Look for the string "circle" in the data below, and copy each line that holds it.
-------- Information given
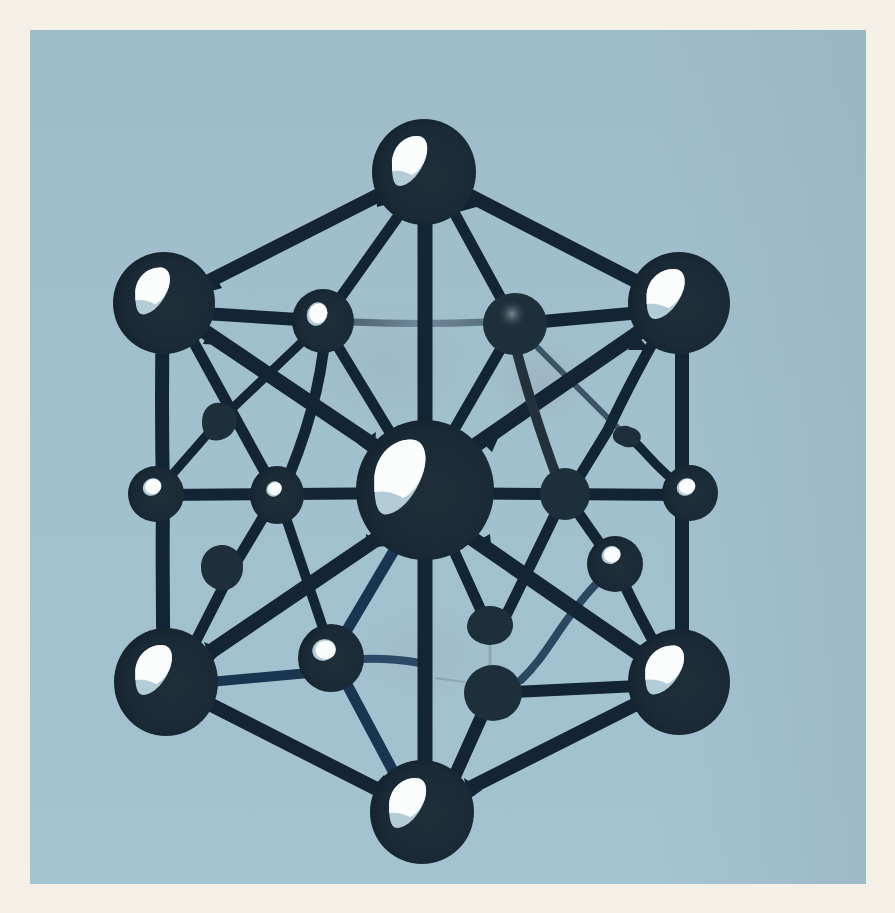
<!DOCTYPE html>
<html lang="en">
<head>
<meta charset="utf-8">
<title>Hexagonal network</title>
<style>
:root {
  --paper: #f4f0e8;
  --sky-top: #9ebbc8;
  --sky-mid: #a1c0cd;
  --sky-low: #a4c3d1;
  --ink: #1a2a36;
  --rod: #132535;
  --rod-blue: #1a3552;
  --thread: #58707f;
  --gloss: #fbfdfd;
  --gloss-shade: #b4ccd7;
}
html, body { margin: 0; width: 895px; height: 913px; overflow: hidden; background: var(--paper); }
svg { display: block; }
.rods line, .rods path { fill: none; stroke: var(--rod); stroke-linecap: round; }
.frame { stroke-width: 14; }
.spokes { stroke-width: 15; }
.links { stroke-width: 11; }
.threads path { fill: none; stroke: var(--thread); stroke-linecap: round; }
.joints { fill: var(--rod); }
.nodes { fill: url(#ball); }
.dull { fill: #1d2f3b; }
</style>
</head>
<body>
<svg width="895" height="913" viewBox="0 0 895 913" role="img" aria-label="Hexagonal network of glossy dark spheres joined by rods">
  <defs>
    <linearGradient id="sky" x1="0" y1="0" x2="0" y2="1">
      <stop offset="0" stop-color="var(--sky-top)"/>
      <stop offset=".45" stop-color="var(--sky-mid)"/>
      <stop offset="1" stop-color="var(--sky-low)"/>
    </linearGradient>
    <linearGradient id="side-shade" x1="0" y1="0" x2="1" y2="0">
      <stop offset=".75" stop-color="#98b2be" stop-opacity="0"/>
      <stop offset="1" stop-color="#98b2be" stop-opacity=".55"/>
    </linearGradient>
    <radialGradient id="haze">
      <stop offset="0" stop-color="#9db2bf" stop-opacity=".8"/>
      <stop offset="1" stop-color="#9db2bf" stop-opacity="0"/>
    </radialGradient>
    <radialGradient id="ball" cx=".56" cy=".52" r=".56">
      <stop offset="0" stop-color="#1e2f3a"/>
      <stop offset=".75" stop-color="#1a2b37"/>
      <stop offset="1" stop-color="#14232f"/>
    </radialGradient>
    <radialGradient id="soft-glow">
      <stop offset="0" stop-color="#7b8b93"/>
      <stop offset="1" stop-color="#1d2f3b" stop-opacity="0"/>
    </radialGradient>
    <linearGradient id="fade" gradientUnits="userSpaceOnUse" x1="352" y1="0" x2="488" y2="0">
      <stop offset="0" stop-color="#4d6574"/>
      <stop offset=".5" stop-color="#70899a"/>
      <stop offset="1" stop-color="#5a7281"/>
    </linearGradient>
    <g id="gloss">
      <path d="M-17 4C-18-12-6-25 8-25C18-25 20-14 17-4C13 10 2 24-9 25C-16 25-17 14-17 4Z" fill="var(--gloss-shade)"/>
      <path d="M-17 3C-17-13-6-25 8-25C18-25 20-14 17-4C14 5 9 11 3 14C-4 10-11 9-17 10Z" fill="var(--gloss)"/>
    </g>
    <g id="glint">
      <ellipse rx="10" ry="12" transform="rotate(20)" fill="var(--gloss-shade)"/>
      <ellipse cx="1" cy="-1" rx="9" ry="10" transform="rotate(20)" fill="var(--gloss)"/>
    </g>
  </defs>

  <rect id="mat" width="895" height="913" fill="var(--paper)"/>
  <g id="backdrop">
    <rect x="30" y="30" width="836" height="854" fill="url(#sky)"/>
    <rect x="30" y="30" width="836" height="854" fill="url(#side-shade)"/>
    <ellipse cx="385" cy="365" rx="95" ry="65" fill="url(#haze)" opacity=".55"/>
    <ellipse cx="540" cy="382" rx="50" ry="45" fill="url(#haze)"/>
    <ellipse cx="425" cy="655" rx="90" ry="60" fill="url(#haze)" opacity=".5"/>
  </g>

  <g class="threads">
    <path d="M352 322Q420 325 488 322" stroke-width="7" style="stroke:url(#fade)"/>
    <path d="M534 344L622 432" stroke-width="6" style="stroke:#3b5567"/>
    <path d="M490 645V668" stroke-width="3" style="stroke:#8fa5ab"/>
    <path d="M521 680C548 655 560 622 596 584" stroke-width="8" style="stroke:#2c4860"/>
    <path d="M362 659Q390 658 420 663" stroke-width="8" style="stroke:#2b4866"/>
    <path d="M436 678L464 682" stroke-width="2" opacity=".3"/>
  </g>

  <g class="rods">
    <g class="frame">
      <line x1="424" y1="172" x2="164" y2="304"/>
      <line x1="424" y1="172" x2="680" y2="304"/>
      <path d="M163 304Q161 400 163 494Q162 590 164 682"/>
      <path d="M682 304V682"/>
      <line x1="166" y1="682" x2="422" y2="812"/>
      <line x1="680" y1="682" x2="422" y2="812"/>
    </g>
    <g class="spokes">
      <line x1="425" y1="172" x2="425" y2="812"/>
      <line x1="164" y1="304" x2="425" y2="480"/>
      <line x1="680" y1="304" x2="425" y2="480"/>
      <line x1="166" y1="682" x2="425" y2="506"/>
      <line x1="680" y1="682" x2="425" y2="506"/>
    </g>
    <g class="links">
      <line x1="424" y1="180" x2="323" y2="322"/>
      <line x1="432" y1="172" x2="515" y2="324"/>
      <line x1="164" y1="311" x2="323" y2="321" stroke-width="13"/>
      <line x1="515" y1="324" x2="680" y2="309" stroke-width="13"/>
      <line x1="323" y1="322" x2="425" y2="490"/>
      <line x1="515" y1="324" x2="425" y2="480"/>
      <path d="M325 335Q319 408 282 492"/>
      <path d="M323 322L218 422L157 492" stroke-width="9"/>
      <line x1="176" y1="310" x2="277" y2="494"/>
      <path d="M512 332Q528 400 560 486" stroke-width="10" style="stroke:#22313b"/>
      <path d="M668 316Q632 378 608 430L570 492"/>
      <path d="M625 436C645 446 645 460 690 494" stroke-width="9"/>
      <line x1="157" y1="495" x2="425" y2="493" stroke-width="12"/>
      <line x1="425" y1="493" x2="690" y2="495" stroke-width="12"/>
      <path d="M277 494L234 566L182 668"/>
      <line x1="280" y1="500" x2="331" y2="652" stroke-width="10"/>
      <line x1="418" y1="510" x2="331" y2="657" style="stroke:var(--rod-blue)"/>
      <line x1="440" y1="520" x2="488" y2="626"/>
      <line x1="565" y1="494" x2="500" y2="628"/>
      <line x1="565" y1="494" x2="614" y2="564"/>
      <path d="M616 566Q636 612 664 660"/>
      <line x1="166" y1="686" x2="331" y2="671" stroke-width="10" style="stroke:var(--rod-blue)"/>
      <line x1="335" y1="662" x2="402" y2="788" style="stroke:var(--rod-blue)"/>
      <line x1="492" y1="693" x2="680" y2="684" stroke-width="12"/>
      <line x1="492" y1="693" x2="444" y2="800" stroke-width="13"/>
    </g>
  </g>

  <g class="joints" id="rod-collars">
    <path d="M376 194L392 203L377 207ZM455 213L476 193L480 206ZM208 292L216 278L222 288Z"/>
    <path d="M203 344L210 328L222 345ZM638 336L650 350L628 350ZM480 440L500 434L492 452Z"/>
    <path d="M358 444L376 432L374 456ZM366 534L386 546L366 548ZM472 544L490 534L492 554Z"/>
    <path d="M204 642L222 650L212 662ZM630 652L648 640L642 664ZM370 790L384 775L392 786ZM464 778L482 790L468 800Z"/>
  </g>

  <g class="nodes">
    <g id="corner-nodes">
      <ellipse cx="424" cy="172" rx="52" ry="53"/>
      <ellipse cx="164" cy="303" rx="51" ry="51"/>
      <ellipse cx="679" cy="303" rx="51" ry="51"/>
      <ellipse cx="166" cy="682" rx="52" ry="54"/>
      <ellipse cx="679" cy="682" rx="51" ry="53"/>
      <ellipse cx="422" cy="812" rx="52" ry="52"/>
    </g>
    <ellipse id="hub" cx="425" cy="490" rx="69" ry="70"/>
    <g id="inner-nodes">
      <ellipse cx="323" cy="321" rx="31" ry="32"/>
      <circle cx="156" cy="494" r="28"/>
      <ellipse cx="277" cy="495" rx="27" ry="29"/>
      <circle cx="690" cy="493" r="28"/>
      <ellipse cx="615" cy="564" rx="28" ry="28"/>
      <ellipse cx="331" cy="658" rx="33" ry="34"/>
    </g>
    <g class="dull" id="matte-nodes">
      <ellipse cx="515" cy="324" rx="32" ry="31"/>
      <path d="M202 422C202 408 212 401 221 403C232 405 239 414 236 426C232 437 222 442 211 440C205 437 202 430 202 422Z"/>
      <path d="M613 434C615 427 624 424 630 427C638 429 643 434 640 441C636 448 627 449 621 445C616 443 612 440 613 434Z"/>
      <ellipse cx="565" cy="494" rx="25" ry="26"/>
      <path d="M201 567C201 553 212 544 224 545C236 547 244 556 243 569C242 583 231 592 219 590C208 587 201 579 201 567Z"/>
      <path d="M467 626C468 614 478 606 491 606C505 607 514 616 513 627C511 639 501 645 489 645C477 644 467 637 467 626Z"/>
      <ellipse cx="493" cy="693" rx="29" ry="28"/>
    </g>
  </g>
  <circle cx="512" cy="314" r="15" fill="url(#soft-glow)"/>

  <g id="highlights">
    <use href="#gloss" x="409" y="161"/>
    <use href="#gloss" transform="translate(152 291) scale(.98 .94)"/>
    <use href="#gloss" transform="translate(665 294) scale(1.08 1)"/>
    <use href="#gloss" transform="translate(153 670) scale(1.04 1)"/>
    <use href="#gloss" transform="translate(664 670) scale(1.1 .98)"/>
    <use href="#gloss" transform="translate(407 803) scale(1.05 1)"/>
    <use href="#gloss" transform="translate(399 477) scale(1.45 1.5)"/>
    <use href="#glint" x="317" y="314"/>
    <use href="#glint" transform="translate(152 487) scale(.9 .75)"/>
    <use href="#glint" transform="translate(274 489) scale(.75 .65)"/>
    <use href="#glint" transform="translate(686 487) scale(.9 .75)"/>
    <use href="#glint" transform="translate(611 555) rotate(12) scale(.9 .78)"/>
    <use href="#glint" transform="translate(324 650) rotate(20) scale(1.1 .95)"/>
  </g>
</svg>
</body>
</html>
----------------
Result of this exercise »
      <circle cx="156" cy="494" r="28"/>
      <circle cx="690" cy="493" r="28"/>
  <circle cx="512" cy="314" r="15" fill="url(#soft-glow)"/>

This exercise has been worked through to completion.